Varicose veins are unsightly or bulging veins that appear on the surface of the skin. Sometimes these varicose veins are large, swollen and bulge out from the surface, and in some cases, they do not appear swollen, but are bright purple or reddish and branch out like spider’s legs; the latter are often called “spider veins.” Varicose veins create more of an aesthetic problem than health problems, but in some cases, they may signal an issue with the veins or with the cardiovascular system.
The majority of those who suffer from varicose veins are women, although between 10% to 20% of men can develop this condition. Genes play a large role in the development of discolored or swollen veins; around 90% of those who have varicose veins had a mother or grandmother with the same condition. Laser surgery may correct this condition, but avoiding knee highs and high heels may prevent it from getting worse.
1. Sedentary Lifestyle
Many of us spend hours a day at desk jobs and more time driving to and from work. After work, we may sit in front of the television for hours. The sedentary nature of many of our lives can be responsible for weight gain, poor cardiovascular health and the development of varicose veins. The job of the veins is to take the blood back to the heart and lungs after it has been used by the organs.
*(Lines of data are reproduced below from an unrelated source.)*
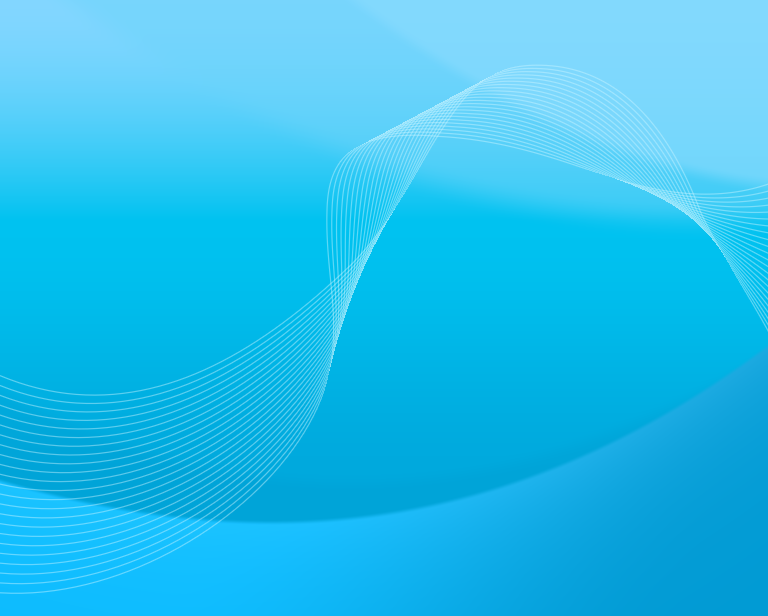
A WebGL 1 fragment shader for this background:

```glsl
precision highp float;
uniform vec2 u_resolution;

// Amount inside the region above (smaller y) a border, with a soft edge
float above(float y, float border, float softness) {
  return 1.0 - smoothstep(border - softness, border + softness, y);
}

vec3 backdrop(vec2 p) {
  // Pale sky falling to cyan, then to deeper blue
  vec3 color = mix(vec3(0.51, 0.84, 1.0), vec3(0.0, 0.76, 0.94),
                   pow(clamp(p.y / 2.2, 0.0, 1.0), 1.7));
  color = mix(color, vec3(0.0, 0.66, 0.865), smoothstep(2.2, 4.9, p.y));

  // Two overlapping veils of light at the upper right
  float right = p.x - 7.0;
  color = mix(color, vec3(0.42, 0.83, 0.98),
              0.5 * above(p.y, 2.2 - 0.055 * right * right, 0.2));
  right = p.x - 8.5;
  color = mix(color, vec3(0.54, 0.86, 0.995),
              0.6 * above(p.y, 1.9 - 0.077 * right * right, 0.1));

  // Faint shaded crescent
  float bend = p.x - 3.5;
  color -= vec3(0.0, 0.018, 0.018) * (1.0 - above(p.y, 4.82 - 0.075 * bend * bend, 0.1));

  // Lower swell, glowing along its rim
  float d = p.x - 2.7;
  float depth = p.y - (5.21 - 0.062 * d * d - 0.0018 * d * d * d);
  vec3 swell = mix(vec3(0.04, 0.73, 0.99), vec3(0.0, 0.605, 0.83),
                   smoothstep(2.0, 7.2, p.x + 0.35 * (p.y - 5.0)));
  swell += vec3(0.11, 0.06, 0.05) * exp(-1.3 * max(depth, 0.0))
         * mix(0.6, 1.0, smoothstep(2.0, 6.0, p.x));
  return mix(color, swell, smoothstep(-0.03, 0.03, depth));
}

float cross2(vec2 a, vec2 b) {
  return a.x * b.y - a.y * b.x;
}

// Threads blended between two Bezier rails: xy is one rail, zw the other.
// Each chord joining the rails that passes through p gives a thread position.
float threads(vec2 p, vec4 a, vec4 b, vec4 c, vec4 d) {
  const float STEPS = 40.0;
  const float GAPS = 22.0;
  float pixel = 7.68 / u_resolution.x;
  vec4 k1 = 3.0 * (b - a), k2 = 3.0 * (a - 2.0 * b + c), k3 = d - a + 3.0 * (b - c);
  vec4 last = a;
  float lastSide = cross2(p - a.xy, a.zw - a.xy);
  float clear = 1.0;
  for (float i = 1.0; i <= STEPS; i++) {
    float t = i / STEPS;
    vec4 rails = a + t * (k1 + t * (k2 + t * k3));
    float side = cross2(p - rails.xy, rails.zw - rails.xy);
    if ((side < 0.0) != (lastSide < 0.0)) {
      vec4 ends = mix(last, rails, lastSide / (lastSide - side));
      vec2 chord = ends.zw - ends.xy;
      float span = length(chord);
      float s = dot(p - ends.xy, chord) / (span * span);
      vec4 travel = rails - last;
      vec2 tangent = normalize(mix(travel.xy, travel.zw, s));
      float nearest = clamp(floor(s * GAPS + 0.5), 0.0, GAPS) / GAPS;
      float dist = abs(s - nearest) * abs(cross2(chord, tangent));
      float inside = step(abs(s - clamp(s, 0.0, 1.0)) * span, 0.03);
      float cover = clamp((0.006 + 0.5 * pixel - dist) / pixel, 0.0, 1.0);
      clear *= 1.0 - 0.45 * cover * inside;
    }
    last = rails;
    lastSide = side;
  }
  return clear;
}

void main() {
  // Canvas is 7.68 by 6.14 units, y measured downward from the top
  vec2 uv = gl_FragCoord.xy / u_resolution;
  vec2 p = vec2(uv.x, 1.0 - uv.y) * vec2(7.68, 6.14);

  // Joints of the twisting ribbon
  vec4 waist = vec4(3.5, 2.65, 3.27, 3.8);
  vec4 rise = vec4(4.4, 1.32, 3.27, 2.1);
  vec4 crest = vec4(5.4, 0.65, 4.4, 1.36);
  vec4 fall = vec4(7.0, 2.1, 6.15, 1.78);

  float clear = threads(p, vec4(-0.1, 3.7, -0.1, 5.9), vec4(1.2, 4.3, 1.3, 6.05),
                        vec4(2.4, 3.7, 2.95, 4.95), waist);
  clear *= threads(p, waist, vec4(3.95, 2.2, 3.43, 3.2), vec4(4.15, 1.7, 3.25, 2.75), rise);
  clear *= threads(p, rise, vec4(4.65, 0.94, 3.28, 1.6), vec4(4.85, 0.64, 3.5, 1.28), crest);
  clear *= threads(p, crest, vec4(6.2, 0.66, 5.1, 1.4), vec4(6.7, 1.3, 5.6, 1.6), fall);
  clear *= threads(p, fall, vec4(7.15, 2.45, 6.75, 1.97), vec4(7.45, 2.85, 7.3, 2.0),
                   vec4(7.8, 3.52, 7.8, 1.79));

  vec3 threadColor = vec3(0.8, 0.96, 1.0);
  gl_FragColor = vec4(mix(threadColor, backdrop(p), clear), 1.0);
}
```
If a person is sedentary, circulation is poor and slow, and the veins take longer to bring the blood back. As a result, clogs can develop in the veins and can cause varicose veins. One way to prevent and reduce the problem of varicose veins is to get at least 20 to 30 minutes of aerobic activity at least three times a week. Try walking to work instead of driving or riding the bus.